I've been working from home for 30 years, starting in 1990 when I operated using just a fax machine and a phone.
In 2000, when my partner Melissa and I launched our business, we both worked from home.
Together, we've learned about all the benefits and pitfalls of this (at the time) revolutionary way of working.
I'm a strong advocate and have been disappointed that the work from home revolution that the futurists so confidently predicted two decades ago never really materialised.
So maybe a silver lining of the current upheavals might be that more businesses - and employees - will come to understand and embrace working from home as feasible, logical and more productive and the work from home revolution might actually occur.

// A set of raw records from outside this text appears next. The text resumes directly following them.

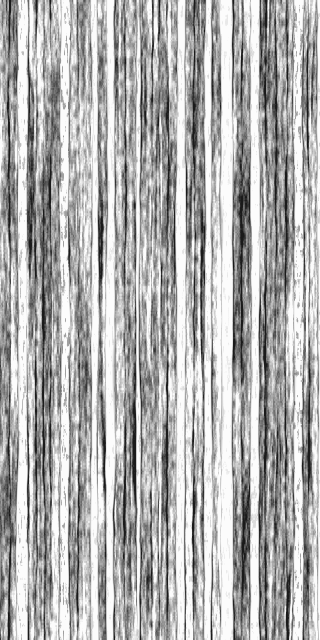
This texture is drawn by a WebGL 1 fragment shader. Its source:

```glsl
precision highp float;
// Black and white wood grain: wavering vertical strips with inked edges and fine fibres.

uniform vec2 u_resolution;

const float STRIPS = 36.0; // strips across the canvas width

float hash(vec2 p) {
  vec3 q = fract(p.xyx * vec3(0.1031, 0.1030, 0.0973));
  q += dot(q, q.yzx + 33.33);
  return fract((q.x + q.y) * q.z);
}

float noise(vec2 p) {
  vec2 i = floor(p);
  vec2 f = fract(p);
  f = f * f * (3.0 - 2.0 * f);
  return mix(mix(hash(i), hash(i + vec2(1.0, 0.0)), f.x),
             mix(hash(i + vec2(0.0, 1.0)), hash(i + vec2(1.0, 1.0)), f.x), f.y);
}

// 1 for bare pale strips, 0 for grained ones, spread evenly by the golden ratio
float paleness(float id) {
  return 1.0 - step(0.3, fract(id * 0.618 + 0.11));
}

// Left border of a strip, in strip units, wavering with height
float border(float id, float y) {
  float jitter = 0.6 * (hash(vec2(id, 7.0)) - 0.5);
  float sway = 0.26 * (noise(vec2(id * 5.0, y * 3.0)) - 0.5);
  float ripple = 0.14 * (noise(vec2(id * 5.0 + 90.0, y * 15.0)) - 0.5);
  return id + jitter + sway + ripple;
}

void main() {
  vec2 p = gl_FragCoord.xy / u_resolution.x;
  float x = p.x * STRIPS + 40.0;
  float cell = floor(x);
  float soft = 0.7 * STRIPS / u_resolution.x;

  // Strip tone, paleness and inked borders
  float pale = paleness(cell - 2.0);
  float tone = hash(vec2(cell - 2.0, 3.0));
  float speckle = hash(vec2(cell - 2.0, 17.0));
  float ink = 0.0;
  for (int k = -1; k <= 1; k++) {
    float id = cell + float(k);
    float d = x - border(id, p.y);
    float inside = smoothstep(-soft, soft, d);
    float pressure = noise(vec2(id * 3.0, p.y * 5.0 + 20.0));
    float line = exp(-d * d / 0.011) * (0.2 + 0.75 * pressure);
    float shade = inside * exp(-max(d, 0.0) / 0.22) * 0.35 * hash(vec2(id, 29.0));
    ink = max(ink, line * (1.0 - 0.4 * paleness(id)));
    ink = max(ink, shade * (1.0 - paleness(id)));
    pale = mix(pale, paleness(id), inside);
    tone = mix(tone, hash(vec2(id, 3.0)), inside);
    speckle = mix(speckle, hash(vec2(id, 17.0)), inside);
  }

  // Fibres at several scales, bent gently along the height
  float bend = 0.012 * (noise(vec2(p.x * 12.0, p.y * 3.0)) - 0.5);
  vec2 q = vec2(p.x + bend + 1.0, p.y + 1.0);
  float cloud = noise(q * vec2(22.0, 2.2)) - 0.5;
  float streak = noise(q * vec2(115.0, 5.0)) - 0.5;
  float fibre = noise(q * vec2(210.0, 42.0) + 31.0);
  float dust = hash(floor(q * vec2(256.0, 170.0))) - 0.5;
  float crack = smoothstep(0.74, 0.92, noise(q * vec2(95.0, 2.6) + 57.0));
  float gap = smoothstep(0.7, 0.9, noise(q * vec2(80.0, 2.0) + 83.0));

  // Grained strips against nearly bare ones
  float grained = 0.71 + 0.2 * (tone - 0.5) + 0.42 * cloud + 0.45 * streak
                + 0.5 * (fibre - 0.5) + 0.12 * dust - 0.3 * crack + 0.35 * gap;
  float bare = 1.02 - 0.4 * speckle * smoothstep(0.6, 0.95, fibre + 0.2 * dust)
             - 0.25 * smoothstep(0.25, 0.45, cloud);
  float value = mix(grained, bare, pale) - 0.75 * ink;

  gl_FragColor = vec4(vec3(clamp(value, 0.1, 0.99)), 1.0);
}
```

How much better would life be in our over-crowded cities with their choked infrastructure if just 30 per cent of people could drop the daily commute?
The next few months will provide some fascinating insights into this brave new world (and really test our vaunted NBN!) and I hope they won't be lost so the start of this new decade will be remembered not for the fear and confusion, but as the time when the world "broke free".
Working from home does take some getting used to and I'm happy to share five of the main lessons we've learned, that might help you make the most of this opportunity:
- Where possible, choose a space with natural light, cooling and heating: Not everyone has the advantage of big, expansive windows, but we've found that nothing diminishes creativity and productivity more than being cooped up in a back room or spare bedroom where there's only artificial lighting, cooling and heating. If you can, maybe even try working outdoors for a while!
- Cramped space - cramped outlook: It's important to be able to get up and stretch out. A lot of people are accustomed these days to being chained to the computer. It makes us look/feel like we're busy, but 'busy-ness' shouldn't be confused with effectiveness. At home, you'll have the chance to see just how effective you can be (and I think you'll surprise yourself - and your boss) with just how much you can get done if you focus on how to be more effective, not simply "keeping busy".
- It's important to keep moving: Without a daily commute, it can be easy to just roll from your bed to your desk - but getting some exercise and continuing to move throughout the day is crucial. We're not talking push-ups and jogging - simple things can be effective, like walking around while taking/making phone calls.
- Physical separation of work and home is good - mental separation is overrated: A lot of people will tell you to switch off entirely when the work hours are over - but if you want to be really effective, don't be so hung up about the clock. More important, we find, is to "play full out" - whether you're playing or working. You'll be more effective when you're working and have more fun when you're playing!
- Do more with your 'circadian rhythms': You already know the times in a day when you do your best work and those when you're a little off. It's worth making the effort to record these cycles and to plan your day around them. We set ourselves 20-minute sprints during our energised cycles - giving total, uninterruptable focus to our most important task for the day - and get to the more mundane tasks during our quieter cycles. We were amazed at how much more effective/productive we were when we took this stuff seriously.
Working from home is such a natural thing for us now and we're almost finished building a new home and home office - both expressly designed around our ideal work from home environment.
Because our business relies only on a good internet service, we have even been able to choose our perfect place to live (in beautiful Port Stephens) and we've also been able to design into our new home all those features that help us to work and play "full out".
After three decades of working from home, I'm convinced there's a far greater place for it in our modern world.
It delivers so many benefits on so many levels ... for the individual, for companies and for the wider community.
I sincerely hope those people who are now being asked to work from home for perhaps a prolonged period will embrace what could be an opportunity to set up a whole new way of life.
Martin Buggy is a co-founder/director of chai latte business Bondi Chai.